Is a Successful Project Dependent on User Research?
Yes and no. You can certainly deliver a successful project without doing user research. But… ensuring that you are delivering a well-designed, intuitive product requires informed decision making at the earliest stage of the project. Often times, project stakeholders are the farthest removed from direct communication with their end users. This can be problematic when they are the ones approving application prototypes for development. If you miss the mark by approving designs prior to performing user research, it could end up costing you more than user dissatisfaction if you have to go back to the drawing board and redesign interfaces and workflows.
Web design and development shouldn’t be a guessing game if you have the option to avoid it. An intuitive user and customer experience relies on evidence-based strategies for an application to be successfully adopted and used. During the project lifecycle, you must constantly ask yourselves, “what are our users trying to accomplish?”, and “are we designing this to meet our users' expectations”? But before that, you must first know who your users are. This is where User Research methodology comes into play.
User Research Methods
User research techniques can be quantitative (e.g., statistics and numbers focused) and qualitative (e.g., insights and observations that can’t be computed). Google Analytics analysis is a good example of quantitative user research and user surveys are an example of qualitative user research. It’s best to balance your research to include both quantitative and qualitative methods.

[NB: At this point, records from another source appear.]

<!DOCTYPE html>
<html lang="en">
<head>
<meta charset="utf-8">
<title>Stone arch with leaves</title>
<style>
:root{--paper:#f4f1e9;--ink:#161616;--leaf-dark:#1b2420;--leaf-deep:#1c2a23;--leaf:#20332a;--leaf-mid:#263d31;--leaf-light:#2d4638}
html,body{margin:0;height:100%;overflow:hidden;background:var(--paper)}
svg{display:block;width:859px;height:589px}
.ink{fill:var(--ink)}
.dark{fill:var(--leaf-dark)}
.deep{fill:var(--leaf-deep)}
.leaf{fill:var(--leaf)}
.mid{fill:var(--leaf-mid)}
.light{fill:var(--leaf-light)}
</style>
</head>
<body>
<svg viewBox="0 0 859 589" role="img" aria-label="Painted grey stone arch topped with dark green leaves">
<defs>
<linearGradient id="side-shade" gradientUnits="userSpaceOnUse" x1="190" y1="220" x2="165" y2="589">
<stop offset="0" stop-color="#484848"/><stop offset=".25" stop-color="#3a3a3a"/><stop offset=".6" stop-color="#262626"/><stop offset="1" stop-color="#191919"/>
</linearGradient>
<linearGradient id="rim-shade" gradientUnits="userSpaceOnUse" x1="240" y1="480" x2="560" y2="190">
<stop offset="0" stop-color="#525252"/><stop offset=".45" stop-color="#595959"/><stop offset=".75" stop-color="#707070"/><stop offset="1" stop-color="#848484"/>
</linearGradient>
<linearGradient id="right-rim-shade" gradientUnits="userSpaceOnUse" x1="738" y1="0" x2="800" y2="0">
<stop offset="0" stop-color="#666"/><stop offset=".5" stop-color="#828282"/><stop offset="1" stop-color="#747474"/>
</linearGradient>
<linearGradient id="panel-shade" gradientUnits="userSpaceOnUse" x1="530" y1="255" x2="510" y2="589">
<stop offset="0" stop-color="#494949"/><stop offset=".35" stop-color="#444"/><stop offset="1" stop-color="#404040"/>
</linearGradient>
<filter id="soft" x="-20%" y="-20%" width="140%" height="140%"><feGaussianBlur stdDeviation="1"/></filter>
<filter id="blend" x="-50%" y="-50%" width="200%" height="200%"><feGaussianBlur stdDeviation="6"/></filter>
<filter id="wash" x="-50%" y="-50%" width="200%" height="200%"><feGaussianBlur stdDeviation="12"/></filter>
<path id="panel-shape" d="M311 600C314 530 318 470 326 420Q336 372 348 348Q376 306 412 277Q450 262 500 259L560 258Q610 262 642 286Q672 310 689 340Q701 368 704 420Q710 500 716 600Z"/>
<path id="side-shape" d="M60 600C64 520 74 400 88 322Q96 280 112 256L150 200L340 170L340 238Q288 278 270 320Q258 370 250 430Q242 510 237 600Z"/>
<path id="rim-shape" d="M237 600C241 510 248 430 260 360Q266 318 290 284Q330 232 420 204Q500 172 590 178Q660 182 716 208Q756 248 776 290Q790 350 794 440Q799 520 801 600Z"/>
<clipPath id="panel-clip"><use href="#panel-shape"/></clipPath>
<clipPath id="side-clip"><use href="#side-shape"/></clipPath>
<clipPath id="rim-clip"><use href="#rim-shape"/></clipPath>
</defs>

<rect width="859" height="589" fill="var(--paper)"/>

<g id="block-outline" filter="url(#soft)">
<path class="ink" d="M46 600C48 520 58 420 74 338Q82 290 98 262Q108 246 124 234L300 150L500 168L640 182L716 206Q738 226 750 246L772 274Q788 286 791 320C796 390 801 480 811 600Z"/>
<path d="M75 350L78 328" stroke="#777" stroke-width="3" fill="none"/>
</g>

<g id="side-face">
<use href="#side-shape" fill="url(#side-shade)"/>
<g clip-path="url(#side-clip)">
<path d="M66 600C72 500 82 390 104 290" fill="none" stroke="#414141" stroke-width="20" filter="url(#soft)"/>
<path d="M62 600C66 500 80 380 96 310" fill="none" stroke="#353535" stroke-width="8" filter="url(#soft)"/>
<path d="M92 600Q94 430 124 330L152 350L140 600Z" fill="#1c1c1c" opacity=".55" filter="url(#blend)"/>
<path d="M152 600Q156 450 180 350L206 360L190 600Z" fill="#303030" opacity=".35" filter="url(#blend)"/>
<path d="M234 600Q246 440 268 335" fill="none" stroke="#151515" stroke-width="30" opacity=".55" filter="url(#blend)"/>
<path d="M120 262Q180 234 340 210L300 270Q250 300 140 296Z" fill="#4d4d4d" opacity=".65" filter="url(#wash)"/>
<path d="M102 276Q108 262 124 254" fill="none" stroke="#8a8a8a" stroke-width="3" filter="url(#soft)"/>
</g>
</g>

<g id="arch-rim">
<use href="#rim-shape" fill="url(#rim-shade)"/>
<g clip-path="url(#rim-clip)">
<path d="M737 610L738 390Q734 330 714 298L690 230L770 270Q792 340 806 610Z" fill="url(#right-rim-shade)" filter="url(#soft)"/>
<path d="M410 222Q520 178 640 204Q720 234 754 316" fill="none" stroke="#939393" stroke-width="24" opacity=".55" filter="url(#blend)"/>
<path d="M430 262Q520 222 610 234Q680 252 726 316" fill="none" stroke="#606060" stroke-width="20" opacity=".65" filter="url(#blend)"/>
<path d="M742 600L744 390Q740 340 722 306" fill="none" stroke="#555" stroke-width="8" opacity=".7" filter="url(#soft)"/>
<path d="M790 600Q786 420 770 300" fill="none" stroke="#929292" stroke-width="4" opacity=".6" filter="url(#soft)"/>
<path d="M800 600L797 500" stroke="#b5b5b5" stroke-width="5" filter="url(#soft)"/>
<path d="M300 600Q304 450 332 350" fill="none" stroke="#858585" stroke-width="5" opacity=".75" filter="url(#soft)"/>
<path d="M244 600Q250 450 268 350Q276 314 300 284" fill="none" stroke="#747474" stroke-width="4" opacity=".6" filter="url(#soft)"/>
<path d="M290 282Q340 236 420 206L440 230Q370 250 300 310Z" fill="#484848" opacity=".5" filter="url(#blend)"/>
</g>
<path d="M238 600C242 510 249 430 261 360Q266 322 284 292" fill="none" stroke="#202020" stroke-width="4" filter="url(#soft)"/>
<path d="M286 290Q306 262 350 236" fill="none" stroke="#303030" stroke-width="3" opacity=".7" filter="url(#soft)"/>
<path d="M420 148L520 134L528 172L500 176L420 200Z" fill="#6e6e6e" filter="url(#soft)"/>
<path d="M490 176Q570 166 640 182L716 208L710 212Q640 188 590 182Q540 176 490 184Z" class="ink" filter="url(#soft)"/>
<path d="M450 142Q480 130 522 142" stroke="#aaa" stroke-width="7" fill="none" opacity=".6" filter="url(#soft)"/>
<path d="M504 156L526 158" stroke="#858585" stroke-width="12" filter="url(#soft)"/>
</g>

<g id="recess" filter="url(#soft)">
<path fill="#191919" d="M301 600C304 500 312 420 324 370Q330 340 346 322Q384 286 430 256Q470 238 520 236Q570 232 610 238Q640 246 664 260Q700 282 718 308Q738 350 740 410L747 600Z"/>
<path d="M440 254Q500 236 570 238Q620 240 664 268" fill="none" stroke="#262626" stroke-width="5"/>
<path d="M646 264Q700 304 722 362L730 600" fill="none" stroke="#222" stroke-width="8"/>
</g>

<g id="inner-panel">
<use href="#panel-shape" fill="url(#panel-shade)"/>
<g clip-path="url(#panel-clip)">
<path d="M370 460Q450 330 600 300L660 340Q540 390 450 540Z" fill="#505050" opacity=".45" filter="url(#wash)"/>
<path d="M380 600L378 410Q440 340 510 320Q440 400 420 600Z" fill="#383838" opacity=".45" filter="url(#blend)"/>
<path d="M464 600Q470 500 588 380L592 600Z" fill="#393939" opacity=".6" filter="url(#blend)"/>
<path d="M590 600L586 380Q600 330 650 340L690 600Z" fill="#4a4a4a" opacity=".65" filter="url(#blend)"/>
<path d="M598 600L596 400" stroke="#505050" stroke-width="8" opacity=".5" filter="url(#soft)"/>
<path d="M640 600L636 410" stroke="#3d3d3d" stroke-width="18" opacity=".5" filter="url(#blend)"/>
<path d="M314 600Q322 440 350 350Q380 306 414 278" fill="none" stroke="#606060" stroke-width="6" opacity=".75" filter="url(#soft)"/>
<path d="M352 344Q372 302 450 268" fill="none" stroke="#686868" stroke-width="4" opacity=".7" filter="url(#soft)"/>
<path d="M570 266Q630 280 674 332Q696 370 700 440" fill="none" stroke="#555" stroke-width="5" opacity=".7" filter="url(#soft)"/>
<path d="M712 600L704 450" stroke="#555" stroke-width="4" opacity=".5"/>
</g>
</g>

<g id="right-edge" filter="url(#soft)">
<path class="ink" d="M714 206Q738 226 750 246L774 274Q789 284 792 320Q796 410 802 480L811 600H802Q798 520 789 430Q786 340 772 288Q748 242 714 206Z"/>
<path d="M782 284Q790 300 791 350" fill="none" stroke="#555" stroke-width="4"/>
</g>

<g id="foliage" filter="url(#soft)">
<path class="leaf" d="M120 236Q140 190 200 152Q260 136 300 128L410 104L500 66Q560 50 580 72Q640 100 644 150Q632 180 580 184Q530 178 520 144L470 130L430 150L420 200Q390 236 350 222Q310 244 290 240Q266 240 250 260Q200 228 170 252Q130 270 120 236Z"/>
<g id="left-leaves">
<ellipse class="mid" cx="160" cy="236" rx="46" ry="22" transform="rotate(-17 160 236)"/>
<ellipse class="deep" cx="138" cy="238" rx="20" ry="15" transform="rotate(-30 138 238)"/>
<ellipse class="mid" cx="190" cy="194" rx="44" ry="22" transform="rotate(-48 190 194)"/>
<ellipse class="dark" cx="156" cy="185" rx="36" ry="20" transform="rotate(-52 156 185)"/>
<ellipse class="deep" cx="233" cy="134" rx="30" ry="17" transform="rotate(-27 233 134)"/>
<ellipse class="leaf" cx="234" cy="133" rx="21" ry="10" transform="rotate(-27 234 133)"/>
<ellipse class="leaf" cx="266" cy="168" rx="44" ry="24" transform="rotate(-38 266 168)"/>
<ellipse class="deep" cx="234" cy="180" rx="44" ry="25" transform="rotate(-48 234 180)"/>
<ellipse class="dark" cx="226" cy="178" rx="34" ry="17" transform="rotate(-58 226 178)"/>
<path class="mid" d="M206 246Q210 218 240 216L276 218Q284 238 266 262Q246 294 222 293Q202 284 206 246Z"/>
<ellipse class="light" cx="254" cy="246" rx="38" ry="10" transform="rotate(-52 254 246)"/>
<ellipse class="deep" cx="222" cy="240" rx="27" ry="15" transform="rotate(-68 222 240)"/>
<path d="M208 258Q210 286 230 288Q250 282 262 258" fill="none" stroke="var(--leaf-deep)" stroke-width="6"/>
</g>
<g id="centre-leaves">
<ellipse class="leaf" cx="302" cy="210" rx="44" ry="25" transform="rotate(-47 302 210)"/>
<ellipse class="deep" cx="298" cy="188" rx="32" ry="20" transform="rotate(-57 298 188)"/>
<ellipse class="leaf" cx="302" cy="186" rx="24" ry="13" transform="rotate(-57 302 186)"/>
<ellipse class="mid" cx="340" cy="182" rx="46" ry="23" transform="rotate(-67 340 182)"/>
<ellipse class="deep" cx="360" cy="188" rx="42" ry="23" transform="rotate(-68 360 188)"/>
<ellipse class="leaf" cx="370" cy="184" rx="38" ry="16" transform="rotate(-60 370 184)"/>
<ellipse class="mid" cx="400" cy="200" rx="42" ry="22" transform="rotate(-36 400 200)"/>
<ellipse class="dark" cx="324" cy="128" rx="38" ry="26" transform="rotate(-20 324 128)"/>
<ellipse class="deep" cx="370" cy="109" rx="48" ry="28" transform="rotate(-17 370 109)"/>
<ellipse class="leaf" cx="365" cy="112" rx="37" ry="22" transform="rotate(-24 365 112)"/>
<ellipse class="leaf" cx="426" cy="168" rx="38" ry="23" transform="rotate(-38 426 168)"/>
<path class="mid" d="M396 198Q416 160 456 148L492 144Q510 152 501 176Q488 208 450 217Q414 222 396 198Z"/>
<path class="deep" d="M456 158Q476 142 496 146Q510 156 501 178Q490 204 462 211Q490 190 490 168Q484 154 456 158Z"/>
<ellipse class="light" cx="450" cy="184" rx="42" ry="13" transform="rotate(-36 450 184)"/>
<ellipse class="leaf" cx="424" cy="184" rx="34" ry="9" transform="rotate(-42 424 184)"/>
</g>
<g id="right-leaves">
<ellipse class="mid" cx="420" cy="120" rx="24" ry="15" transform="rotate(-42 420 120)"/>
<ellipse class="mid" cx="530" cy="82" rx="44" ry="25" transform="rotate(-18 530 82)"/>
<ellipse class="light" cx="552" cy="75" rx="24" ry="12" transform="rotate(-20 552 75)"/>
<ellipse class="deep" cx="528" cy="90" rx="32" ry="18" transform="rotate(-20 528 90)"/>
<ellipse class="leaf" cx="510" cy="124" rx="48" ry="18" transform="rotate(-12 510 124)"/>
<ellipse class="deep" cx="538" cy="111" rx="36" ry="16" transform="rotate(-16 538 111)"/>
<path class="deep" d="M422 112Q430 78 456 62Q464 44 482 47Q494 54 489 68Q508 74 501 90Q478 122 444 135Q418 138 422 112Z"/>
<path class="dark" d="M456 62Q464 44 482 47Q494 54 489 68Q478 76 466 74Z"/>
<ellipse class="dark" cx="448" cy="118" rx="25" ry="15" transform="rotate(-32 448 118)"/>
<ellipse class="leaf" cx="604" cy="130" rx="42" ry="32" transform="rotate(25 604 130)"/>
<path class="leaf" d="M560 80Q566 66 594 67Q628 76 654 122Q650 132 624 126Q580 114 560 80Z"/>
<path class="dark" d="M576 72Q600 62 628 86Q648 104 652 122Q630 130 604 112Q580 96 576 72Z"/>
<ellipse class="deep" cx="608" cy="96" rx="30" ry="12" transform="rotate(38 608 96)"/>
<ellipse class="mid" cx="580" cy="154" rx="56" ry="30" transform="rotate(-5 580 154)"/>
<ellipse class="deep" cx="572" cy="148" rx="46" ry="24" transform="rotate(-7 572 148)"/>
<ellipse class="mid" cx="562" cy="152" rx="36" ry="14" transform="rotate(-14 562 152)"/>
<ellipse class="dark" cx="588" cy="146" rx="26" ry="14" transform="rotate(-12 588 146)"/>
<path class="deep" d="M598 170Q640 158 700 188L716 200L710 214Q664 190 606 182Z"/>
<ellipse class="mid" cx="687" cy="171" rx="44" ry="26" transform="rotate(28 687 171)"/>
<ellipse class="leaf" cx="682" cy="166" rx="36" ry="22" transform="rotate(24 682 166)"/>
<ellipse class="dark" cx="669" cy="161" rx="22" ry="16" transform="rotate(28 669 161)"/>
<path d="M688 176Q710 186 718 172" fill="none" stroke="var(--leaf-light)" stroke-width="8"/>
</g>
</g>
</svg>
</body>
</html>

Here are several research and strategy methods that we use throughout our process. These methods provide our clients with knowledge about their users’ goals and pain points, which in turn helps inform our design strategy and direction.
- User Experience Workshops – workflow discovery and shadowing
- Google Analytics – Review user data on existing sites
- User Surveys – discover what your users really want and need
- Empathy Mapping – capture user behaviors and attitudes
- User Personas and Journeys – personify target user types and map out task-based scenarios they will encounter and intended paths throughout the application
- Prototyping & UAT – user acceptance testing to provide an opportunity to request design changes/updates prior to application launch
- Follow-up User Surveys – additional user feedback after launch to inform Phase 2 enhancements as more feedback can be collected after continued application use
Regularly Scheduled UX Check-ins
Business goals and user goals can be different but both are equal in terms of importance. You can find a happy medium to appease both parties. For example, a business’ goal may be to reduce overhead by avoiding hiring additional customer service representatives. Meanwhile, the user’s goal is to use the tools and information they are provided with so they can answer their own questions, or complete their important tasks online without having to call support in the first place. In this scenario, it’s important to dig into why the users are calling support in the first place.
- Is it because the website won’t load the form that they need?
- Or the site isn’t intuitive enough for the user to accomplish their end goal?
- Is it both?
This is why it’s important to continue to be proactive and continue user experience (UX) research even after launch. Ongoing UX check-ins verify that the site is still supporting both the business and user goals. If they aren't, this research can inform necessary UX improvements. Contact us today if you need help creating a better user experience for your clients, we can help!